(Stored data)
· · · · ·

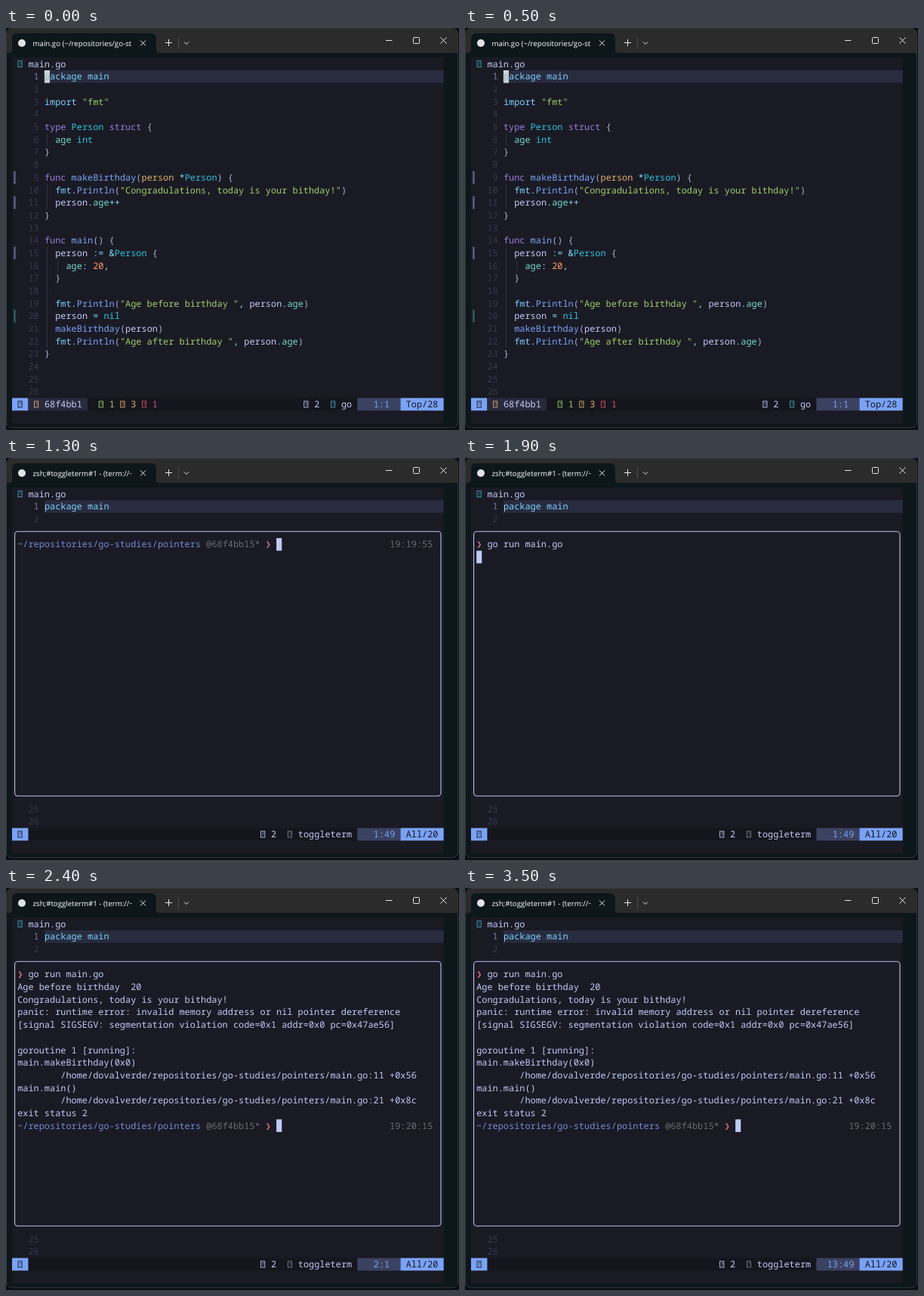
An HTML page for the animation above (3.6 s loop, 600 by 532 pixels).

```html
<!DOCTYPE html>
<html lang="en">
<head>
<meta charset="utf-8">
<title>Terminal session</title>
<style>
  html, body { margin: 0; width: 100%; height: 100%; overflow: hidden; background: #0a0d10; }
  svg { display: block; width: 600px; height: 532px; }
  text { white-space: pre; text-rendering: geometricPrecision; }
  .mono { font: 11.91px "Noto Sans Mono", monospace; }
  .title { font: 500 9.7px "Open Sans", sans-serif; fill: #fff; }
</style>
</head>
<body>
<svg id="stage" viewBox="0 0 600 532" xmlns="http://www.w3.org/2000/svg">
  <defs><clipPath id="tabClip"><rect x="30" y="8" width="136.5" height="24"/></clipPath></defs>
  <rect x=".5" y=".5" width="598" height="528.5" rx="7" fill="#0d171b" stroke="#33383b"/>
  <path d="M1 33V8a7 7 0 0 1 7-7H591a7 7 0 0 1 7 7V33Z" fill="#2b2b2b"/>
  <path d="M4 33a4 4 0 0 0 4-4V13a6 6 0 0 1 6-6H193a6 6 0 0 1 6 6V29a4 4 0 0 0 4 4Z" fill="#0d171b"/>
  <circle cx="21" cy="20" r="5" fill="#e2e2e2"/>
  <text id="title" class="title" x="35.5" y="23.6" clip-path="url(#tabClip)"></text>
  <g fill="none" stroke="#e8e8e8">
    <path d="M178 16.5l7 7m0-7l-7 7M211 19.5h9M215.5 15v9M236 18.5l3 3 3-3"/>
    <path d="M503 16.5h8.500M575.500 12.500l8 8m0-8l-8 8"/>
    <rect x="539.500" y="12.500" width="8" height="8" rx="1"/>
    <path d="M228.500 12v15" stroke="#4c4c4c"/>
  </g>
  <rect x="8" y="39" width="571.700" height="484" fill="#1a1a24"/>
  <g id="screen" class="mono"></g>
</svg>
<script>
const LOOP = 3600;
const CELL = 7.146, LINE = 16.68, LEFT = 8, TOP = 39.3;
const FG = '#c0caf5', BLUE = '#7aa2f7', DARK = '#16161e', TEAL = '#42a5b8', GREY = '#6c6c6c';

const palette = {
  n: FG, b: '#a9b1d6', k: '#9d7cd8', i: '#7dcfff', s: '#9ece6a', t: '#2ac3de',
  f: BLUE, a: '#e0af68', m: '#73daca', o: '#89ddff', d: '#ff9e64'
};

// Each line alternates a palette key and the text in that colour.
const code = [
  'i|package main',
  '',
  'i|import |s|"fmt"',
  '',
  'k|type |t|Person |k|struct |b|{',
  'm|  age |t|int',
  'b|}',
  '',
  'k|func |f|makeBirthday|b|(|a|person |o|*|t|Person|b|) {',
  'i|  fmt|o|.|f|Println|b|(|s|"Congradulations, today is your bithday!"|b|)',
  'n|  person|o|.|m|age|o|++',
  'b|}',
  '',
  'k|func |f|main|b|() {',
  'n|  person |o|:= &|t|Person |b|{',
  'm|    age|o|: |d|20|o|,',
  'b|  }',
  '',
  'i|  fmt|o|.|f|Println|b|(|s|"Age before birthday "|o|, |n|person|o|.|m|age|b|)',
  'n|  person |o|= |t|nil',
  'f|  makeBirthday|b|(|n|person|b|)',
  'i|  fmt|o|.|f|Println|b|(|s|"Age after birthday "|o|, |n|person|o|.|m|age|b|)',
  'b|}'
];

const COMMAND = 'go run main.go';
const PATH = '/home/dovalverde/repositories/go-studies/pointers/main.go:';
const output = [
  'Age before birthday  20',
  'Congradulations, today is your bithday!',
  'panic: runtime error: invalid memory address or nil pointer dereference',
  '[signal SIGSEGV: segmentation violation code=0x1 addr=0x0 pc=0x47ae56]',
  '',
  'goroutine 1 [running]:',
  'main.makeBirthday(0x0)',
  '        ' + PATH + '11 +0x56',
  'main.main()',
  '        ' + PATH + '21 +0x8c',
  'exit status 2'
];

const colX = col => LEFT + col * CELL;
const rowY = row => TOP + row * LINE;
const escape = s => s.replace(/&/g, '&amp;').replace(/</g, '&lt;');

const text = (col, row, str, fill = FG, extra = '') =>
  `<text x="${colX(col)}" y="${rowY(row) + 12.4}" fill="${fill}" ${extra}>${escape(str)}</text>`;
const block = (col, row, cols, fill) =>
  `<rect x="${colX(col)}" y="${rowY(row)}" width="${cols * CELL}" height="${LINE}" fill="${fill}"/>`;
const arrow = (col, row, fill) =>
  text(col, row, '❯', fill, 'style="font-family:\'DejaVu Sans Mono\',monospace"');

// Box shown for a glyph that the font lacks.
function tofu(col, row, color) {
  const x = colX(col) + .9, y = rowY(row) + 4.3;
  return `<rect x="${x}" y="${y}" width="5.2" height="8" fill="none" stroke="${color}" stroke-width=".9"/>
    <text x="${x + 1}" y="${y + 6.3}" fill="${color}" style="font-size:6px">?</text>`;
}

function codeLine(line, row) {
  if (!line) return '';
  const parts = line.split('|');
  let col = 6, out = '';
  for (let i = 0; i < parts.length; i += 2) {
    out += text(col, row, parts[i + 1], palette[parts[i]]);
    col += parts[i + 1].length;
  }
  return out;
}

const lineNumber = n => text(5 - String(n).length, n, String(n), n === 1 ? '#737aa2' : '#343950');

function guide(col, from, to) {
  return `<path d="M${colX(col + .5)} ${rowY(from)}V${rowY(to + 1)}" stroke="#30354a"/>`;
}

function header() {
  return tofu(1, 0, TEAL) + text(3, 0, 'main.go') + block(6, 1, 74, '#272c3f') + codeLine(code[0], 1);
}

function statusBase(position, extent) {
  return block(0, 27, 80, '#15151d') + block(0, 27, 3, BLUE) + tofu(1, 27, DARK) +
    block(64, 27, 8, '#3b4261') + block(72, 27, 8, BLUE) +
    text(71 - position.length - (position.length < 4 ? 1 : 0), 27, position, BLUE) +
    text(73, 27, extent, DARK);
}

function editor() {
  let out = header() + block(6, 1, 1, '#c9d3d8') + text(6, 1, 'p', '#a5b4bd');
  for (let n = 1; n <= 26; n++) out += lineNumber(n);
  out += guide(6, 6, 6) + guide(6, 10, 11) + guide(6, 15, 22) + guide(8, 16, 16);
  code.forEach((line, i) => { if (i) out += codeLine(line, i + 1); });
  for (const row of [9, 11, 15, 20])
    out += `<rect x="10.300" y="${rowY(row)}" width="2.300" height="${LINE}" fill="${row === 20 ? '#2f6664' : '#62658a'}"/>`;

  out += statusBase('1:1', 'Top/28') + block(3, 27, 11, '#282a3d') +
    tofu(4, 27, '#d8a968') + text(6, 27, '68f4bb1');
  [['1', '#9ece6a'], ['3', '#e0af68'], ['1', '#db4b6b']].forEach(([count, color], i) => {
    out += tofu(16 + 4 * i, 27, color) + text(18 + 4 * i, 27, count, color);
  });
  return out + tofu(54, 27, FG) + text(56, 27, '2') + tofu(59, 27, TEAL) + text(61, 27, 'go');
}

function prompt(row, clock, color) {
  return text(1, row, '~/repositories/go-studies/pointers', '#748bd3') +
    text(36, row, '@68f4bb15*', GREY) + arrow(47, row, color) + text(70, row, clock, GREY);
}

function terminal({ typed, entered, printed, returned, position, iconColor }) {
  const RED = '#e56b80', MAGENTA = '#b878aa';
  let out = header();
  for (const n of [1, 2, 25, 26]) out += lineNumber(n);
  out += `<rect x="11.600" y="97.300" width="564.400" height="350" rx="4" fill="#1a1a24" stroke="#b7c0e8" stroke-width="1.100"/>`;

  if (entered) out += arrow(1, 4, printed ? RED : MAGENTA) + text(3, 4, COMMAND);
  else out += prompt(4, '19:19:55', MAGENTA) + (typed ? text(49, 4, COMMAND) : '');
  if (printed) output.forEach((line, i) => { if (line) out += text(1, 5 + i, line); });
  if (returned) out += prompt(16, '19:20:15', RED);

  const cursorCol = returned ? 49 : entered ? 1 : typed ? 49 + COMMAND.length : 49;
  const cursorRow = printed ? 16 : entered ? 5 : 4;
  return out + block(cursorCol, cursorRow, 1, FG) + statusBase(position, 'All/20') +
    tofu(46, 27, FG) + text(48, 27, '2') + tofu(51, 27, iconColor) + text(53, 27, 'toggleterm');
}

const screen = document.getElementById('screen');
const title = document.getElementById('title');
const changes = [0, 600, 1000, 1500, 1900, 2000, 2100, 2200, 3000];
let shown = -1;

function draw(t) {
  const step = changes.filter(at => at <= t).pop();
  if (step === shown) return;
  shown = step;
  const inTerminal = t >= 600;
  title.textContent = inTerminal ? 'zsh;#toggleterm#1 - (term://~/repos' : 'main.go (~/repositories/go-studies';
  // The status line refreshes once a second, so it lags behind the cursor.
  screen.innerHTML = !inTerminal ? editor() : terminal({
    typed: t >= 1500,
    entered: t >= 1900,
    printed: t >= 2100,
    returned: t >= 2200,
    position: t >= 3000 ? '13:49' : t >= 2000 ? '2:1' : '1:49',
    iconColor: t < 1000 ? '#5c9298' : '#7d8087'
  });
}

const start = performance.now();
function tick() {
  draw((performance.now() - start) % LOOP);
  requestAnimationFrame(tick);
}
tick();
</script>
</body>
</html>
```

· · · · ·

Task details
Out of the preceding entries, pull each line that contains the word "block".

Task solution
  svg { display: block; width: 600px; height: 532px; }
const block = (col, row, cols, fill) =>
  return tofu(1, 0, TEAL) + text(3, 0, 'main.go') + block(6, 1, 74, '#272c3f') + codeLine(code[0], 1);
  return block(0, 27, 80, '#15151d') + block(0, 27, 3, BLUE) + tofu(1, 27, DARK) +
    block(64, 27, 8, '#3b4261') + block(72, 27, 8, BLUE) +
  let out = header() + block(6, 1, 1, '#c9d3d8') + text(6, 1, 'p', '#a5b4bd');
  out += statusBase('1:1', 'Top/28') + block(3, 27, 11, '#282a3d') +
  return out + block(cursorCol, cursorRow, 1, FG) + statusBase(position, 'All/20') +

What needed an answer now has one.